Every time I get "Painter's Block" I write. I've had Painter's Block for a couple of weeks.


I took four small paintings into Susie Eaton at BUNNY GUNNER to be framed together. I did these for the SUMMERTIME show at Bunny Gunner Gallery this summer, and have decided they would look better framed together, quatro-style, as "The Four Seasons" – hey, it's always summertime here, right?
(That's Time  and Motion on the left)

I am still looking for studio space in Pomona, but I am also weighing the pros and cons of working offsite from my home.

Pros: More discipline, less turpentine and mess in the house (big concern – I'll have to repaint the studio/office soon, and not in "early spatter") and more room for larger works.
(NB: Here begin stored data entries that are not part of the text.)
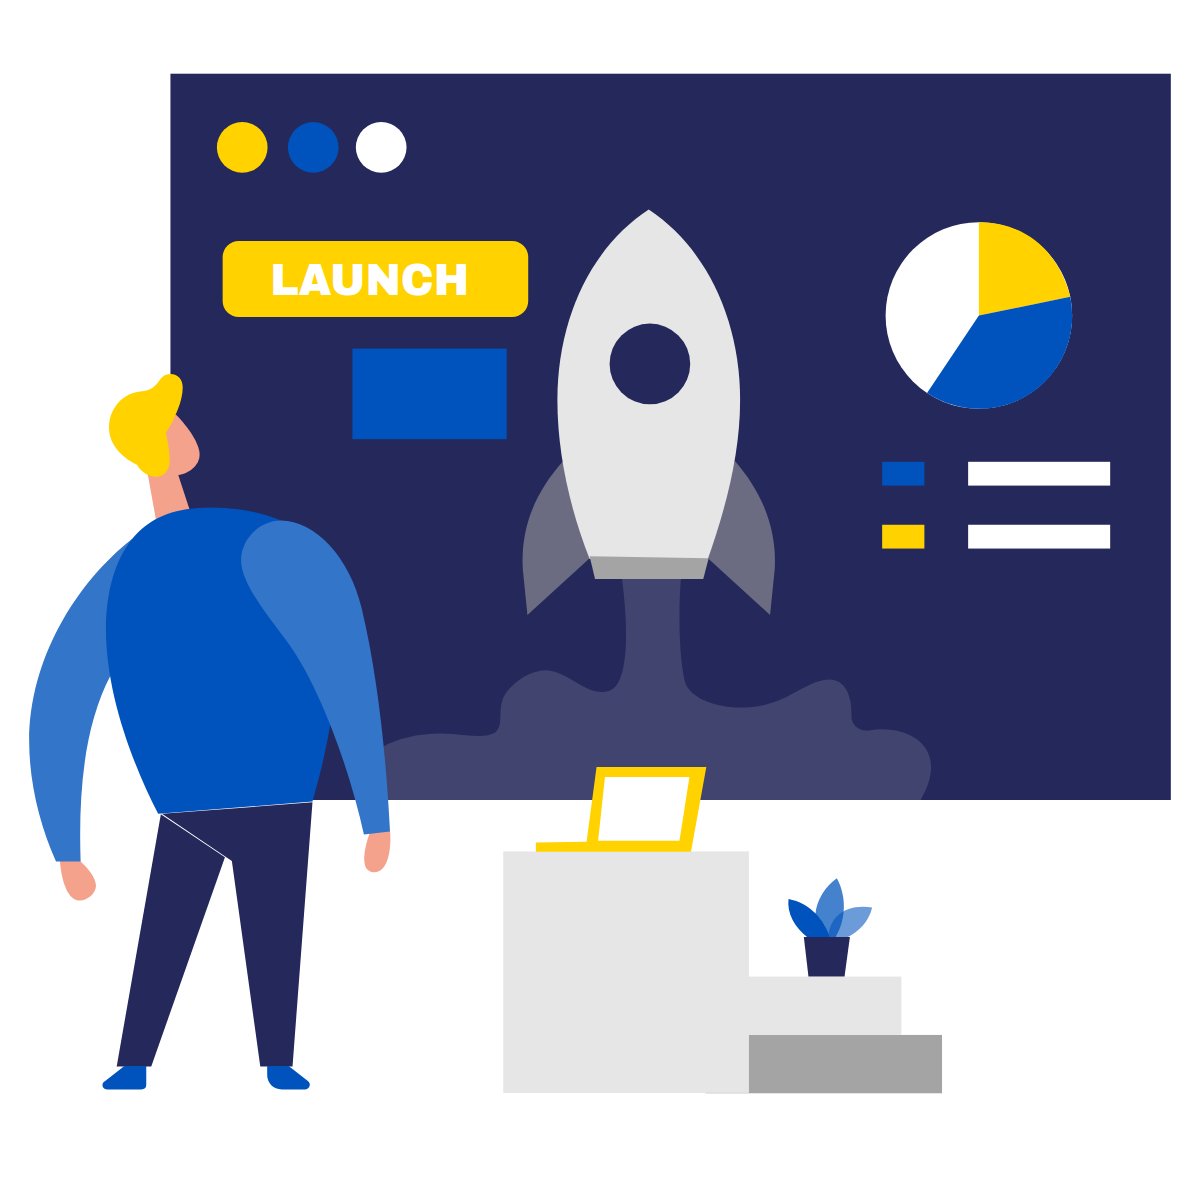
<!DOCTYPE html>
<html lang="en">
<head>
<meta charset="utf-8">
<title>Launch day illustration</title>
<link rel="stylesheet" href="https://fonts.googleapis.com/css2?family=Archivo+Black&display=swap">
<style>
  :root {
    --navy: #24285b;
    --blue: #0053bc;
    --sleeve: #3375c8;
    --yellow: #ffd200;
    --skin: #f4a28c;
    --smoke: #41446f;
    --fin: #6b6c82;
    --light: #e6e6e6;
    --grey: #a4a4a4;
    --white: #ffffff;
  }
  html, body { margin: 0; padding: 0; background: var(--white); overflow: hidden; }
  .canvas { width: 1200px; height: 1200px; overflow: hidden; background: var(--white); }
  .canvas svg { display: block; width: 1200px; height: 1200px; }
  .navy { fill: var(--navy); }
  .blue { fill: var(--blue); }
  .sleeve { fill: var(--sleeve); }
  .yellow { fill: var(--yellow); }
  .skin { fill: var(--skin); }
  .smoke { fill: var(--smoke); }
  .fin { fill: var(--fin); }
  .light { fill: var(--light); }
  .grey { fill: var(--grey); }
  .white { fill: var(--white); }
  .button-label { font-family: "Archivo Black", "Arial Black", sans-serif; font-size: 58px; fill: var(--white); }
</style>
</head>
<body>
<main class="canvas">
<svg viewBox="0 0 1563 1563" role="img" aria-label="A man looks up at a large screen showing a rocket launch and a pie chart">
  <defs>
    <rect id="legend-swatch" width="55" height="31"/>
    <rect id="legend-bar" width="185" height="31"/>
    <circle id="window-dot" r="33" cy="192"/>
  </defs>

  <g id="screen">
    <rect class="navy" x="222" y="96" width="1303" height="946"/>
    <g id="window-dots">
      <use href="#window-dot" x="315.5" class="yellow"/>
      <use href="#window-dot" x="408" class="blue"/>
      <use href="#window-dot" x="496.5" class="white"/>
    </g>
    <g id="launch-button">
      <rect class="yellow" x="290" y="314" width="398" height="99" rx="21"/>
      <text class="button-label" x="352" y="384" textLength="259" lengthAdjust="spacingAndGlyphs">LAUNCH</text>
    </g>
    <rect id="content-block" class="blue" x="459" y="454" width="201" height="118"/>

    <g id="pie-chart">
      <circle class="white" cx="1275" cy="411" r="121.5"/>
      <path class="yellow" d="M1275 411V289.500C1334 289 1379 327 1394 386.500Z"/>
      <path class="blue" d="M1275 411L1394 386.500A121.500 121.500 0 0 1 1346 510C1307 538 1252 541 1207.500 512Z"/>
    </g>
    <g id="chart-legend">
      <use href="#legend-swatch" x="1149" y="601.500" class="blue"/>
      <use href="#legend-bar" x="1261" y="601.500" class="white"/>
      <use href="#legend-swatch" x="1149" y="683.500" class="yellow"/>
      <use href="#legend-bar" x="1261" y="683.500" class="white"/>
    </g>
  </g>

  <g id="rocket">
    <path id="exhaust-cloud" class="smoke" d="M810 753C817 805 822 891 793 900C763 908 740 873 710 873C690 873 664 891 656 908C648 926 656 944 646 953C635 962 610 958 590 956C555 953 520 960 498 973L480 1042H1199C1218 1010 1216 985 1201 969C1184 951 1155 948 1134 951C1119 954 1109 944 1109 933C1110 908 1102 886 1081 885C1055 885 1033 908 1003 916C963 929 908 919 894 893C885 870 883 800 887 753Z"/>
    <path class="fin" d="M734 600C692 646 678 695 681 742L687 801L768 727Z"/>
    <path class="fin" d="M957 600C997 646 1012 695 1009 742L1003 801L922 727Z"/>
    <path class="light" d="M845 273C770 322 726 415 726 521C726 590 742 662 768 728L922 728C946 660 964 590 964 521C964 415 919 322 845 273Z"/>
    <path class="grey" d="M768 724.500L923 727L916 754H775Z"/>
    <circle class="navy" cx="846.500" cy="474" r="52.500"/>
  </g>

  <g id="desk">
    <rect class="grey" x="919" y="1348" width="308" height="76"/>
    <rect class="light" x="919" y="1272" width="255" height="76"/>
    <rect class="light" x="655.500" y="1109" width="320" height="314.500"/>
    <g id="laptop">
      <path class="yellow" d="M777 999H920L900 1109.500H698V1097.500L764 1096.500Z"/>
      <path class="white" d="M788 1012H898L885 1095H779Z"/>
    </g>
    <g id="plant">
      <path class="blue" d="M1027 1171C1055 1176 1075 1200 1081 1221H1052C1035 1208 1025 1190 1027 1171Z"/>
      <path class="blue" fill-opacity=".73" d="M1090 1144C1104 1170 1101 1200 1088 1221H1081C1077 1209 1071 1199 1062 1191C1064 1171 1075 1155 1090 1144Z"/>
      <path class="blue" fill-opacity=".58" d="M1136 1182C1132 1200 1118 1214 1103 1221H1079C1080 1195 1100 1177 1136 1182Z"/>
      <path class="navy" d="M1047 1220.500H1107L1100 1272H1053Z"/>
    </g>
  </g>

  <g id="man">
    <g id="head">
      <path class="skin" d="M192 615L204 682L248 667L231 615Z"/>
      <path class="skin" d="M229 540C245 556 260 578 260 592C260 607 245 617 232 619L205 615L212 555Z"/>
      <path class="yellow" d="M183 510C160 512 142 532 142 557C142 580 160 596 178 605C184 615 194 621 203 621C215 621 221 611 221 600C221 588 219 576 216 564C228 545 238 522 238 505C238 494 232 487 222 487C204 487 211 507 183 510Z"/>
    </g>
    <g id="hands">
      <path class="skin" d="M78 1121H104C115 1131 125 1143 125 1154C125 1163 114 1173 104 1173C88 1173 80 1147 78 1121Z"/>
      <path class="skin" d="M482 1084L508 1081C510 1105 506 1136 487 1136C468 1136 474 1105 482 1084Z"/>
    </g>
    <path id="far-sleeve" class="sleeve" d="M172 702C98 760 38 860 38 965C38 1020 52 1075 73 1122H105C102 1030 110 945 144 880L200 760Z"/>
    <path id="torso" class="blue" d="M172 702C195 675 225 661 275 661C310 661 340 667 366 678L430 750C452 830 437 910 430 945C423 985 416 1012 407 1044L206 1060C170 990 138 900 138 820C138 770 150 730 172 702Z"/>
    <g id="trousers" class="navy">
      <path d="M209.500 1060.500L152 1389H197L293 1116.500Z"/>
      <path d="M211 1060L407 1045L381 1389H339L302 1121.500Z"/>
    </g>
    <path id="near-sleeve" class="sleeve" d="M366 678C338 678 314 702 314 730C314 760 350 803 372 833C415 890 455 1000 474 1087L508 1083C503 985 492 880 471 792C455 725 410 678 366 678Z"/>
    <g id="shoes" class="blue">
      <path d="M162 1388.500H190.500V1413Q190.500 1419 184 1419H140C133 1419 131 1411 137 1408Z"/>
      <path d="M348 1388.500H376L401 1408C406 1412 403 1419 397 1419H367C356 1419 348 1411 348 1400Z"/>
    </g>
  </g>
</svg>
</main>
</body>
</html>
Cons: More discipline, can't work in underwear anymore, can't work at odd hours without getting out of the house, bathroom not steps away, kitchen not steps away, beautiful light at home.

Maybe I need to make studio space here at home work for me somehow. Maybe a garage remodel? Greenhouse or glass-framed shed? The patio would be beautiful, but I need a more controlled environment for drying/light/heat/ etc.

Life – it's one big happy dilemma.


The summer orchids bloomed and bloomed but are at the end of the blooming cycle and now must set growth for next year. I love the beautiful leaves, flat and succulent (phaelenopsis) upright and spiky (miltonia) and the long, strappy leaves of the cymbidium. Time to feed and prune and watch for root & repotting issues. Next February the first cymbidium spikes will appear, and maybe a spike from that big, gorgeous re-blooming purple phaelenopsis, the Valentine orchid I call it. Then it will be a constant show of big white, yellow, pink & red cascades, then the delicate miniatures, then the summer blooms again.
Jeeves, one of the elderly cats, is looking a bit better with a good appetite and is more active. He loves to be brushed. He's about half the size he used to be in his prime, but still a wonderful kitty.

A few days in Tucson with my brother. Ostensibly for a Birthday Celebration for him with a handful of cousins, the cousins backed out at the last minute and my brother, his wife and I ended up at a Tucson Denny's for dinner. I was very disappointed in the cousins, who are on my sh*t list right now, but delighted that we had a very good time anyway. My brother Bill – who is active in Veteran's Affairs and works tirelessly with homeless veterans – is truly a Beautiful Thing. (And Lori, his wife, is too!) Happy Birthday, Bill. (That's an old pic of us - we've both lost weight since then!)

PS  I'm posting this on September 11th, but I want everyone to remember that it is not just tragedy that unites us. We are united in happiness, too.

Pictures of me then... 
...and now (with orchids & tomatoes)
And be careful out there.